Distractions come at us at warp-speed in this multi-screen, technology-driven world, and it’s easy to let those distractions eat up valuable business hours. But success in sales means actually selling, so anything that doesn’t contribute to business development is a waste of time.
Most salespeople only spend about 10 percent of their workdays actively selling and another 10 percent on prospecting, according to Augusoft. That’s a mere 20 percent of your day dedicated to building your pipeline and bringing in new business—staggering!
So how do you increase sales productivity with so many distractions competing for your attention?
To go fast, we must slow down—that’s a wise saying. In our world of constant change and complexity, we feel compelled to speed up in order to keep up—with the latest technology, the latest thinking, or the latest news. And, of course, with our competition.

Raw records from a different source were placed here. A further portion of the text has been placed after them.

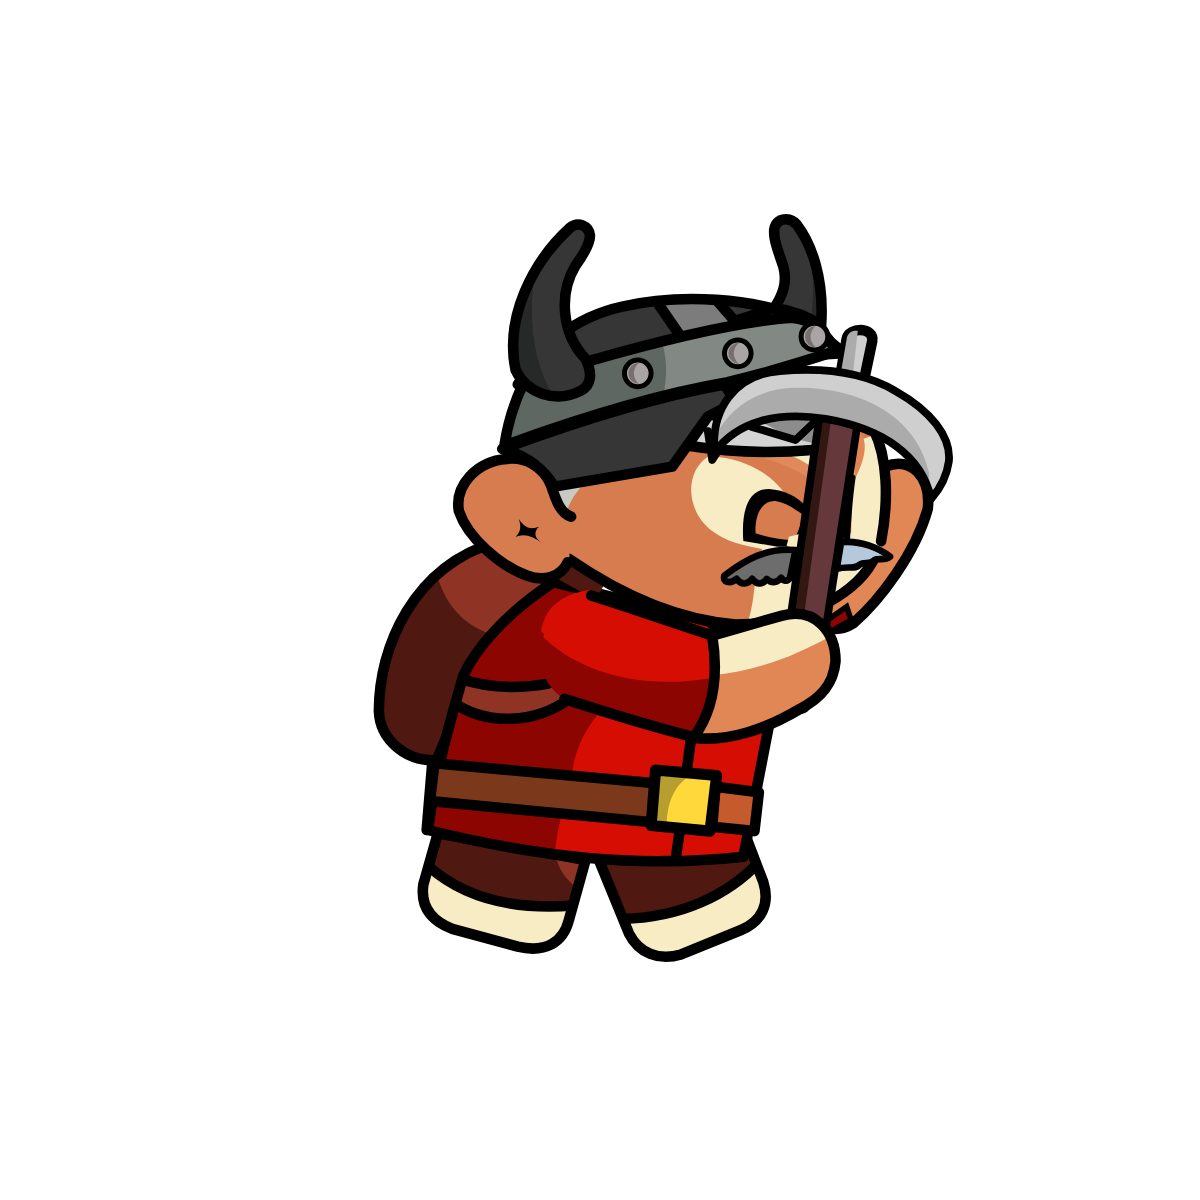
<!DOCTYPE html>
<html lang="en">
<head>
<meta charset="utf-8">
<title>Horned miner</title>
<style>
:root{
  --paper:#fff; --ink:#000;
  --red:#d60d02; --red-dark:#8d0500;
  --skin:#d77c4f; --skin-light:#e18655; --cream:#f8ecc4;
  --leather:#4f1911; --leather-light:#8f3424;
  --belt:#7b381a; --belt-light:#c55a2c;
  --gold:#ffd93b; --gold-dark:#b89e2e;
  --helmet:#363636; --helmet-light:#7c7c7c; --horn-dark:#262928;
  --band:#5f6763; --band-light:#828985;
  --steel:#ababab; --steel-light:#cfcfcf;
  --wood:#65393c; --wood-dark:#331713;
  --hair:#6d6d6d; --hair-light:#b5c8dc;
}
*{margin:0;padding:0}
html,body{width:1200px;height:1200px;overflow:hidden;background:var(--paper)}
svg{display:block;width:1200px;height:1200px}
.line{fill:none;stroke:var(--ink);stroke-width:9.5;stroke-linecap:round;stroke-linejoin:round}
.thin{stroke-width:7}
.ink{fill:var(--ink)}
.red{fill:var(--red)} .red-dark{fill:var(--red-dark)}
.skin{fill:var(--skin)} .skin-light{fill:var(--skin-light)} .cream{fill:var(--cream)}
.leather{fill:var(--leather)} .leather-light{fill:var(--leather-light)}
.belt{fill:var(--belt)} .belt-light{fill:var(--belt-light)}
.gold{fill:var(--gold)} .gold-dark{fill:var(--gold-dark)}
.helmet{fill:var(--helmet)} .helmet-light{fill:var(--helmet-light)} .horn-dark{fill:var(--horn-dark)}
.band{fill:var(--band)} .band-light{fill:var(--band-light)}
.steel{fill:var(--steel)} .steel-light{fill:var(--steel-light)}
.wood{fill:var(--wood)} .wood-dark{fill:var(--wood-dark)}
.hair{fill:var(--hair)} .hair-light{fill:var(--hair-light)}
</style>
</head>
<body>
<svg viewBox="0 0 1080 1080" role="img" aria-label="Cartoon miner in a horned helmet and red tunic holding a pickaxe">
  <defs>
    <path id="pack" d="M446 488C372 510 341 582 341 640C342 666 366 686 393 684L424 610L500 524Z"/>
    <path id="leg-back" d="M394 750L381 796C378 817 389 829 407 836L466 852C491 858 507 848 512 828L527 774Z"/>
    <path id="leg-front" d="M539 774L566 840C575 858 593 865 613 859L667 837C686 829 693 813 687 794L671 752Z"/>
    <path id="tunic" d="M498 524C455 552 428 584 417 608C405 650 393 690 385 747C450 763 525 776 600 775C630 775 650 773 669 771L680 715L693 648L640 560Z"/>
    <path id="face" d="M506 436L512 503C560 536 610 558 662 562C725 562 778 530 793 487C803 450 800 412 786 386L620 395Z"/>
    <path id="ear" d="M515 465C504 462 500 449 496 437C489 420 473 411 456 413C429 415 409 437 413 460C421 484 450 509 474 518C490 524 505 519 512 507Z"/>
    <path id="dome" d="M466 346C490 310 515 286 560 276C612 264 680 268 722 287L760 318L530 330Z"/>
    <path id="band" d="M454 401C457 380 463 362 471 345C490 352 515 338 530 325C600 305 670 289 712 286C733 287 746 303 752 316C715 328 680 338 655 344C590 355 520 377 454 401Z"/>
    <path id="guard" d="M452 404C520 379 590 357 652 346L662 362L637 375L605 420L499 438C488 420 470 409 452 404Z"/>
    <path id="horn-left" d="M513 205C480 235 454 285 464 333C474 354 500 363 522 352C533 347 533 335 527 323C505 300 503 264 518 239C526 228 531 219 531 212C530 203 520 199 513 205Z"/>
    <path id="horn-right" d="M699 201C693 208 700 225 705 240C709 255 704 266 697 277C715 280 729 286 739 293C742 250 730 219 717 202C712 196 703 196 699 201Z"/>
    <path id="shaft" d="M738 372L712 552L708 580L741 580L772 380Z"/>
    <path id="blade" d="M643 407C640 370 660 337 702 334C748 330 781 337 806 352C838 370 856 393 854 415C852 430 845 441 838 449C830 411 796 386 743 377C700 370 664 379 643 407Z"/>
    <path id="sleeve" d="M508 629C476 610 476 552 532 536C570 548 610 562 641 572C648 610 642 640 627 664C590 655 545 641 508 629Z"/>
    <path id="forearm" d="M641 572L704 554C734 546 752 569 752 595C750 618 736 630 720 638C690 656 655 668 624 664C642 640 647 610 641 572Z"/>
    <g id="rivet">
      <circle r="12" fill="#a9a5a4" stroke="#000" stroke-width="4.5"/>
      <path d="M1-9.5A9.5 9.5 0 0 0 1 9.5C-5 4-5-4 1-9.5Z" fill="#77706f"/>
    </g>
    <clipPath id="pack-clip"><use href="#pack"/></clipPath>
    <clipPath id="leg-back-clip"><use href="#leg-back"/></clipPath>
    <clipPath id="leg-front-clip"><use href="#leg-front"/></clipPath>
    <clipPath id="tunic-clip"><use href="#tunic"/></clipPath>
    <clipPath id="face-clip"><use href="#face"/></clipPath>
    <clipPath id="dome-clip"><use href="#dome"/></clipPath>
    <clipPath id="band-clip"><use href="#band"/></clipPath>
    <clipPath id="horn-left-clip"><use href="#horn-left"/></clipPath>
    <clipPath id="horn-right-clip"><use href="#horn-right"/></clipPath>
    <clipPath id="shaft-clip"><use href="#shaft"/></clipPath>
    <clipPath id="blade-clip"><use href="#blade"/></clipPath>
    <clipPath id="sleeve-clip"><use href="#sleeve"/></clipPath>
    <clipPath id="forearm-clip"><use href="#forearm"/></clipPath>
  </defs>

  <g id="backpack">
    <use href="#pack" class="leather"/>
    <path class="leather-light" clip-path="url(#pack-clip)" d="M380 500L394 520C402 545 417 562 440 570L510 520L440 470Z"/>
    <use href="#pack" class="line"/>
  </g>

  <g id="far-arm">
    <path class="skin-light" d="M797 420C820 410 838 430 835 458C824 498 792 540 768 561C757 568 744 568 738 560L790 490Z"/>
    <path class="line" d="M797 420C820 410 838 430 835 458C824 498 792 540 768 561C757 568 744 568 738 560"/>
    <path class="red-dark" d="M742 560L762 546L766 558L748 568Z" stroke="#000" stroke-width="5"/>
  </g>

  <g id="legs">
    <use href="#leg-back" class="cream"/>
    <g clip-path="url(#leg-back-clip)">
      <path class="leather" d="M380 740L386 780C420 810 465 819 520 815L540 740Z"/>
      <path class="leather-light" d="M500 770C503 783 509 791 518 798L530 760Z"/>
      <path class="line" d="M386 780C420 810 465 819 516 815"/>
    </g>
    <use href="#leg-back" class="line"/>
    <use href="#leg-front" class="cream"/>
    <g clip-path="url(#leg-front-clip)">
      <path class="leather" d="M530 760L560 827C612 826 655 806 684 775L670 740Z"/>
      <path class="line" d="M560 827C612 826 655 806 684 775"/>
    </g>
    <use href="#leg-front" class="line"/>
  </g>

  <g id="torso">
    <use href="#tunic" class="red"/>
    <g clip-path="url(#tunic-clip)">
      <path class="red-dark" d="M370 500H560L545 635C522 660 517 680 514 700C505 735 500 750 498 785H370Z"/>
      <path class="leather-light" d="M412 610C440 620 470 620 500 614L512 629C482 651 438 655 405 632Z"/>
      <path class="line" d="M412 610C440 620 468 620 494 615M406 631C438 654 482 651 512 629"/>
    </g>
    <path class="line" d="M622 664L618 694M612 746L608 774"/>
    <use href="#tunic" class="line"/>
    <path class="belt line" style="fill:var(--belt)" d="M391 687L590 705L587 740L387 721Z"/>
    <path class="line" d="M389 687L384 747"/>
    <path class="line" style="fill:var(--belt-light)" d="M644 708L683 713L679 748L641 744Z"/>
    <path class="gold" d="M590 693L645 698L639 748L586 743Z"/>
    <path class="gold-dark" d="M590 693L625 696C606 705 600 724 600 745L586 743Z"/>
    <path class="line" style="stroke-width:10" d="M590 693L645 698L639 748L586 743Z"/>
  </g>

  <g id="head">
    <path class="leather" d="M508 498L545 524L536 540L500 520Z"/>
    <use href="#face" class="skin"/>
    <g clip-path="url(#face-clip)">
      <path class="cream" d="M637 411C616 425 617 460 641 478C653 487 667 491 686 494C677 515 682 537 671 566L760 570L810 480L806 385L768 398L766 480L720 480L708 448C700 430 670 410 637 411Z"/>
      <path d="M658 407C688 409 712 420 735 434L738 406Z" fill="#e08a5c"/>
      <path class="cream" d="M684 404C704 405 720 412 736 424L742 400Z"/>
      <path class="skin-light" d="M768 386C780 390 783 405 769 432Z"/>
    </g>
    <path class="line" d="M512 503C560 536 610 558 662 562C725 562 774 532 788 500M786 386C799 412 800 450 793 487"/>
    <path d="M767 430C764 450 763 468 762 486" class="line" style="stroke-width:6"/>
    <path class="ink" d="M669 487C667 460 673 440 692 440C707 441 717 447 725 455L720 492H700Z"/>
    <path class="skin" d="M680 480C679 460 688 450 698 451C709 453 716 459 724 464L715 486C704 486 690 483 680 480Z"/>
    <path class="cream" d="M710 483L722 480L718 498L708 491Z"/>

    <g id="moustache" stroke="#000" stroke-width="6" stroke-linejoin="round">
      <path class="hair" d="M716 495C690 493 672 503 652 518C650 524 657 526 663 521C667 527 673 526 677 521C681 527 687 526 690 521C695 526 700 524 703 520C706 524 709 523 711 520Z"/>
      <path class="hair-light" d="M757 488C775 486 792 494 801 501C796 505 791 502 787 504C783 509 778 505 774 508C770 513 763 509 753 512Z"/>
    </g>

    <g id="hair">
      <path fill="#d4d4d4" d="M618 400L637 373L662 360L740 378L734 403C696 407 655 406 618 400Z"/>
      <path fill="#8c8c8c" d="M680 377L738 378L732 399L712 394Z"/>
      <path class="line thin" d="M676 384L716 396L735 378M624 395L638 372L650 380M637 388L641 414L650 400"/>
      <path class="line" d="M618 401C656 407 698 408 731 405"/>
    </g>

    <g id="ear-near">
      <path fill="#c9c9c4" d="M500 442L524 437C518 444 512 452 509 464Z"/>
      <use href="#ear" class="skin"/>
      <path class="line" d="M514 465C504 462 500 449 496 437C489 420 473 411 456 413C429 415 409 437 413 460C421 484 450 509 474 518C490 524 505 519 511 506"/>
      <path class="ink" d="M467 467C472 475 478 477 485 474C480 479 481 484 488 489C479 482 472 480 464 483C469 478 469 474 467 467Z"/>
    </g>
  </g>

  <g id="helmet">
    <use href="#horn-right" class="helmet"/>
    <path class="horn-dark" clip-path="url(#horn-right-clip)" d="M710 190C732 220 736 255 728 300H750V190Z"/>
    <use href="#horn-right" class="line"/>
    <use href="#dome" class="helmet"/>
    <g clip-path="url(#dome-clip)">
      <path class="helmet-light" d="M588 265L612 302L662 290L640 265Z"/>
      <path class="line" d="M590 270L612 302M643 268L664 292M664 288L698 277"/>
    </g>
    <use href="#dome" class="line"/>
    <use href="#guard" class="helmet"/>
    <use href="#guard" class="line"/>
    <path class="ink" d="M648 345L700 330L668 362Z"/>
    <use href="#band" class="band"/>
    <path class="band-light" clip-path="url(#band-clip)" d="M588 290C602 315 603 340 592 375H780V270Z"/>
    <use href="#band" class="line"/>
    <use href="#rivet" x="574" y="336"/>
    <use href="#rivet" x="664" y="318"/>
    <use href="#rivet" x="733" y="303"/>
    <use href="#horn-left" class="helmet"/>
    <path class="horn-dark" clip-path="url(#horn-left-clip)" d="M440 260L482 238C474 290 480 330 503 365L450 365Z"/>
    <use href="#horn-left" class="line"/>
  </g>

  <g id="pickaxe">
    <path class="ink" d="M710 634L731 628C732 640 724 645 712 642Z"/>
    <path class="steel-light line" style="fill:var(--steel-light)" d="M756 340L762 305C764 294 787 294 785 307L777 345Z"/>
    <path class="steel" d="M756 340L762 305C763 299 768 297 772 298L767 342Z"/>
    <use href="#shaft" class="wood"/>
    <path class="wood-dark" clip-path="url(#shaft-clip)" d="M730 370H749L720 580H700Z"/>
    <use href="#shaft" class="line thin"/>
    <use href="#blade" class="steel-light"/>
    <path class="steel" clip-path="url(#blade-clip)" d="M636 420C642 375 675 350 715 349C775 348 825 375 836 425L838 460L740 420Z"/>
    <use href="#blade" class="line thin"/>
  </g>

  <g id="near-arm">
    <use href="#sleeve" class="red-dark"/>
    <path class="red" clip-path="url(#sleeve-clip)" d="M482 566C515 605 580 624 650 608V560L530 520Z"/>
    <path class="red" d="M487 568C490 548 504 535 530 531L548 545L520 590C505 583 495 577 487 568Z"/>
    <path class="line" d="M532 536C570 548 610 562 641 572C648 610 642 640 627 664C590 655 545 641 508 629"/>
    <use href="#forearm" class="skin-light"/>
    <path class="cream" clip-path="url(#forearm-clip)" d="M640 608C680 604 715 591 750 571L740 540L635 565Z"/>
    <use href="#forearm" class="line"/>
  </g>
</svg>
</body>
</html>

Here’s the problem: We’re trying to catch up with things that are in the past. So the faster we run, the further behind we get. We’re so busy being busy that we miss out on the present and have no mental space to think about the future, let alone create it.
Block out the distractions and focus on the sales activities that matter—connecting with clients, building your referral network and asking for referral introductions. Block out at least two hours every day to talk to prospects and clients. It’s amazing what you’ll learn, and they might even have more business for you.
My trick for staying on course? I do what’s “closest to cash” first every single day.
This could mean writing a proposal, following up on a referral, scheduling a meeting with a prospect, caring for current clients, or chatting with potential referral sources.
Yes, I spend a little time checking email and social media, but when my timer pings at 30 minutes, I sign off. I used to clean out my Inbox every day—not anymore. Unless an activity contributes to building my business, it’s a waste of my prime business hours. I can research, read and listen to podcasts and webcasts when (or if) I have time.
Learn more productivity tips from sales thought leaders on salesforce.com, or download our free e-book.